In the aftermath of the Manchester bombing, many questions were raised regarding the effectiveness of the government’s counter-extremism programmes, with particular focus on the Prevent arm of that strategy. For example, the FT reported that Salman Abedi was referred to Prevent, but that report was not followed up (although note that the police state that they cannot find any record of Abedi’s referral to Prevent). More generally, the Prevent programme has been called “toxic” by the now mayor of Manchester Andy Burnham and the Home Affairs Select Committee.
However, there are a number of examples of the Prevent programme also having done a lot of good. For example, two teenagers were stopped from travelling to Syria after being referred to Prevent by their parents in 2015, and it is credited with helping to stop 150 people (including 50 children) from going to fight in Syria in 2016.
Importantly, much of the discussion regarding Prevent’s effectiveness has focused on anecdotal evidence, the odd stylised fact here and there, a couple of case stories. Most criticisms or praise of Prevent focus on a few examples where it has not worked, been implemented badly, or succeeded. There are even calls to expand or to shut down Prevent without any evidence of whether or not it is actually an effective programme.
Indeed, as far as I’m aware, there has been no (publicly available) rigorous or systematic assessment of Prevent’s effectiveness. (Note that although the recently-launched book “De-Radicalisation in the UK Prevent Strategy: Security, Identity and Religion” by M. S. Elshimi claims to constitute such an assessment, its results are based on an absurdly small sample of only 27 people and therefore cannot be considered a systematic analysis.) However, conducting a systematic assessment could be a relatively simple procedure.
In particular, if data are available on the number of extremist / terror convictions and/or number of people successfully and unsuccessfully “treated” by Prevent at the level of individual local authorities, then it would be possible to use variations across those local authorities to assess Prevent’s effectiveness.

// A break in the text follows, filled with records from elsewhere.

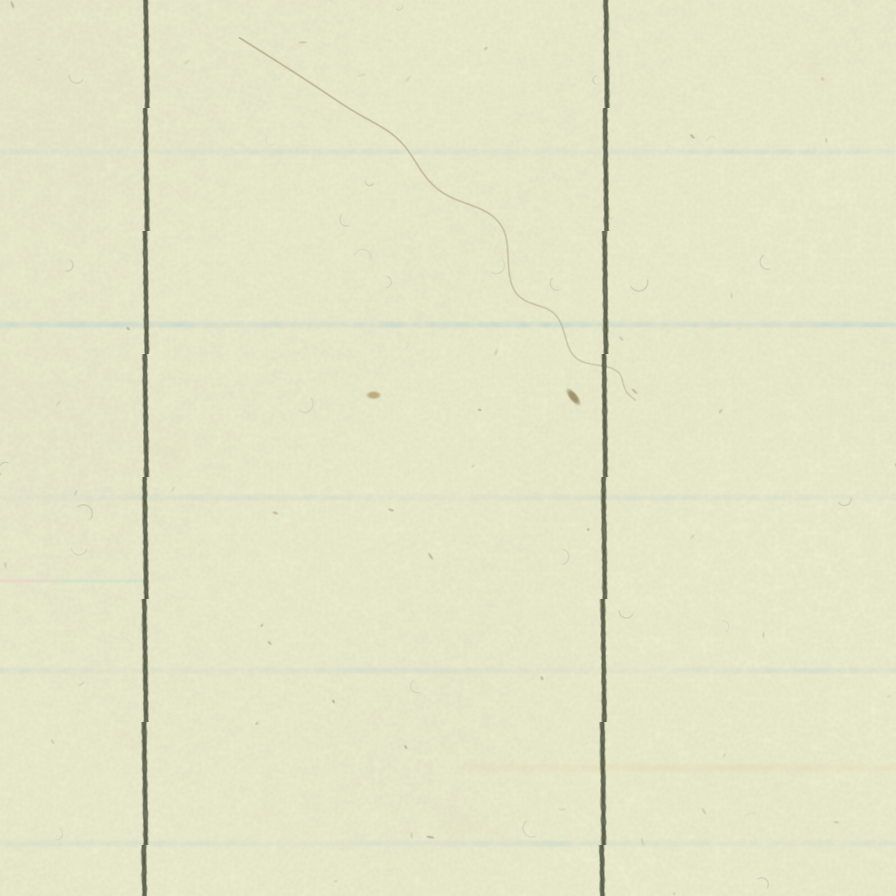
Write a WebGL 1 fragment shader that draws this texture.

```glsl
precision highp float;
// Aged cream ledger paper: two dark ragged column rules over five faint blue rows,
// with a mottled grain, scattered flecks and curled fibres, and one long loose hair.
// Rules repeat by mod; grain is cellular noise, flecks are hashed per grid cell.
uniform vec2 u_resolution;

vec2 hash2(vec2 c) {
  return fract(sin(vec2(dot(c, vec2(127.1, 311.7)), dot(c, vec2(269.5, 183.3)))) * 4375.85);
}

// Distance to the nearest of the jittered cell points, about 0.45 on average
float cellular(vec2 p) {
  vec2 cell = floor(p), f = p - cell;
  float nearest = 2.0;
  for (int j = -1; j <= 1; j++)
    for (int i = -1; i <= 1; i++) {
      vec2 o = vec2(float(i), float(j));
      nearest = min(nearest, length(o + hash2(cell + o) - f));
    }
  return nearest;
}

// Coverage of a band of given half width and edge softness
float band(float d, float halfWidth, float soft) {
  return 1.0 - smoothstep(halfWidth - soft, halfWidth + soft, abs(d));
}

vec2 turn(vec2 p, float angle) {
  float c = cos(angle), s = sin(angle);
  return vec2(c * p.x + s * p.y, c * p.y - s * p.x);
}

// Soft oval fleck
float fleck(vec2 p, vec2 size, float angle) {
  return 1.0 - smoothstep(0.45, 1.25, length(turn(p, angle) / size));
}

// One hashed mark per cell: x is an oval fleck, y is a curled fibre
vec2 scatter(vec2 p, float cells, float share) {
  vec2 id = floor(p * cells);
  vec2 a = hash2(id + cells), b = hash2(id + 31.7 + cells);
  vec2 q = p - (id + 0.25 + 0.5 * a) / cells;
  float strength = step(b.x, share) * (0.25 + 0.75 * b.y);
  float oval = fleck(q, vec2(0.0022 + 0.003 * a.x, 0.0018), 6.28 * b.y);
  vec2 r = turn(q, 40.0 * a.y);
  float curl = band(length(r) - 0.004 - 0.006 * a.x, 0.0008, 0.0009)
             * smoothstep(-0.001, 0.003, r.x + 0.3 * r.y);
  return strength * (fract(a.x * 17.0) < 0.55 ? vec2(oval, 0.0) : vec2(0.0, curl));
}

// Sideways wander of the hair: a broad bow, then tightening waves
float hairBend(float u) {
  float v = u - 0.3;
  float bow = 0.035 * sin(3.1416 * u) * (1.0 - smoothstep(0.6, 0.75, u));
  return bow + 0.01 * smoothstep(0.2, 0.42, u) * (1.0 - smoothstep(0.94, 1.0, u))
             * cos(6.2832 * v * (2.7 + 3.1 * v));
}

void main() {
  vec2 p = gl_FragCoord.xy / u_resolution;
  float px = 1.0 / min(u_resolution.x, u_resolution.y);

  // Paper: fine grain, soft blotches and a slow shift in tone
  float fine = cellular(p * 150.0) - 0.45;
  float blotch = cellular(p * 46.0 + 7.0) - 0.45;
  float broad = sin(p.x * 7.0 + 2.0 * sin(p.y * 5.0)) * sin(p.y * 8.0 + 1.7 * sin(p.x * 6.0));
  float tone = 0.48 + 0.2 * p.x - 0.12 * p.y + 0.5 * fine + 0.4 * blotch + 0.13 * broad;
  vec3 color = mix(vec3(0.893, 0.884, 0.778), vec3(0.914, 0.924, 0.802), clamp(tone, 0.0, 1.0));
  color += 0.016 * (cellular(p * 200.0 + 19.0) - 0.45);
  color = mix(color, vec3(0.895, 0.875, 0.765), 0.3 * smoothstep(0.72, 1.05, cellular(p * 14.0)));

  // Faint blue rows, unevenly inked
  float row = floor((p.y - 0.0586) / 0.193 + 0.5);
  float rowInk = 0.38 + 0.12 * sin(p.x * 13.0 + row * 2.3) + 0.4 * exp(-4.0 * (row - 3.0) * (row - 3.0));
  rowInk *= 0.8 + 0.9 * (cellular(vec2(p.x * 70.0, row * 5.3)) - 0.3);
  float rowDist = p.y - 0.0586 - 0.193 * row;
  color = mix(color, vec3(0.81, 0.86, 0.80), rowInk * band(rowDist, 0.003, 0.0022));

  // Stray tinted traces: pink to cyan at the left, tan at the lower right
  vec3 trace = mix(vec3(0.92, 0.82, 0.79), vec3(0.80, 0.89, 0.81), smoothstep(0.03, 0.08, p.x));
  color = mix(color, trace, 0.6 * band(p.y - 0.3516, 0.0018, 0.0016) * (1.0 - step(0.163, p.x)));
  float tanInk = smoothstep(0.5, 0.54, p.x) * (0.2 + 0.5 * cellular(vec2(p.x * 30.0, 3.0)));
  color = mix(color, vec3(0.90, 0.86, 0.73), tanInk * band(p.y - 0.143, 0.004, 0.003));

  // Scattered flecks and curled fibres, tan or grey
  for (int k = 0; k < 2; k++) {
    float layer = float(k);
    vec2 mark = scatter(p + 0.037 * layer, 8.0 + 5.0 * layer, 0.5 - 0.2 * layer);
    vec3 dust = mix(vec3(0.72, 0.66, 0.50), vec3(0.62, 0.64, 0.57), layer);
    color = mix(color, dust, 0.6 * mark.x);
    color = mix(color, vec3(0.70, 0.71, 0.68), 0.5 * mark.y);
  }
  // Two larger brown flecks
  color = mix(color, vec3(0.70, 0.62, 0.42), 0.8 * fleck(p - vec2(0.417, 0.559), vec2(0.008, 0.0045), 0.0));
  color = mix(color, vec3(0.58, 0.52, 0.36), 0.85 * fleck(p - vec2(0.640, 0.557), vec2(0.011, 0.0045), -0.9));

  // Long hair running down to the right, paler toward its end
  vec2 h = turn(p - vec2(0.267, 0.958), -0.741) / vec2(0.6, 1.0);
  float slope = (hairBend(h.x + 0.004) - hairBend(h.x - 0.004)) / 0.0048;
  float hairDist = (h.y - hairBend(h.x)) / sqrt(1.0 + slope * slope);
  float hair = band(hairDist, 0.0009, 0.0006 + 0.5 * px) * step(0.0, h.x) * step(h.x, 1.0);
  color = mix(color, vec3(0.70, 0.65, 0.53), hair * (0.85 - 0.4 * h.x));

  // Dark column rules: slight lean, small regular jogs, ragged edges
  float column = floor((p.x - 0.1625) / 0.511 + 0.5);
  float jog = 0.0022 * (fract((0.879 - p.y) / 0.137) - 0.5);
  float ruleDist = p.x - 0.1615 - 0.511 * column - p.y * (0.002 + 0.0025 * column) - jog;
  float rough = cellular(vec2(p.x * 160.0, p.y * 120.0) + column * 9.0) - 0.45;
  float rule = band(ruleDist, 0.0026 + 0.0013 * rough, 0.0008 + 0.6 * px);
  vec3 ink = vec3(0.34, 0.36, 0.28) + 0.12 * rough;
  color = mix(color, ink, 0.94 * rule);

  gl_FragColor = vec4(color, 1.0);
}
```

Put simply, the “outcome” variable (i.e. metric that assesses Prevent’s success) could be the number of extremist / terror convictions or the proportion of people referred to Prevent that are successfully treated. (Obviously if the number of convictions is used, it would be important to allocate those convictions to the local authority in which the extremist grew up and/or resided rather than where the extremist activity was carried out.) Of course, there would also be technical considerations regarding whether the outcome variable is a “count” variable, is bounded due to being expressed in percentage terms etc., but those can be dealt with relatively easily.
The explanatory “variable of interest” that would then measure the actual effectiveness of spending on the Prevent strategy would be each local authority’s annual budget for Prevent. If Prevent was effective, one would expect this variable to be negatively related to the number of convictions (since a successful Prevent would stop people before they committed a crime) and positively related to the proportion of successfully treated people. Alternative variables of interest could include the number of Prevent-dedicated personnel in each local authority or the amount of Prevent training that is provided to practitioners – each of these could be investigated to try to identify the most effective/important aspect of the Prevent strategy.
Note that it is unlikely that there would be any simultaneity between the Prevent budget (or other variable of interest) and the outcome variable – although it is plausible that current Prevent spending would be based on past extremist activity in a local area (i.e. local areas with higher extremist activity get more money for Prevent), it is unlikely to be the case that current Prevent spending reacts quickly enough to be affected by current extremist activity. Nonetheless, this could be investigated by using lags of the Prevent budget variable as instruments or as the variables of interest themselves (since it could well be the case that Prevent takes time to have an impact).
As Prevent has been running since 2003, and there are roughly 400 local authorities in the UK, that should give a sizeable panel of data on which to conduct some relatively simple regression analyses. Of course, a number of other factors would need to be taken into account – for example, the population of each local authority, the average income within it, any changes to Prevent guidelines and/or the introduction or suspension of other counter-extremism strategies. The “identification” of the impact of Prevent would therefore come through variation in Prevent spending (or other Prevent-related variables of interest) and outcomes across local authorities and across time.
Now, I don’t have the data to conduct this analysis. However, I suspect that the data are out there – I understand some organisations have created databases containing details of all extremist-related convictions over a reasonably lengthy period of time (for example, The Henry Jackson Society has a dataset on all Islamist-related convictions from 1998-2015, but this would also need to be supplemented with data on other forms of extremism covered by Prevent). Moreover, local authorities / the Home Office / the relevant government authority no doubt have records of the amounts that were spent on Prevent by local authorities (as well as the number of Prevent-related personnel etc.) on an annual basis . As such, combining the two together (along with the various controls) should provide a useable dataset fairly easily.
Hence, if the government and/or organisations with an interest in Prevent really do want to assess how effective is the Prevent strategy, then it actually isn’t very difficult to do so.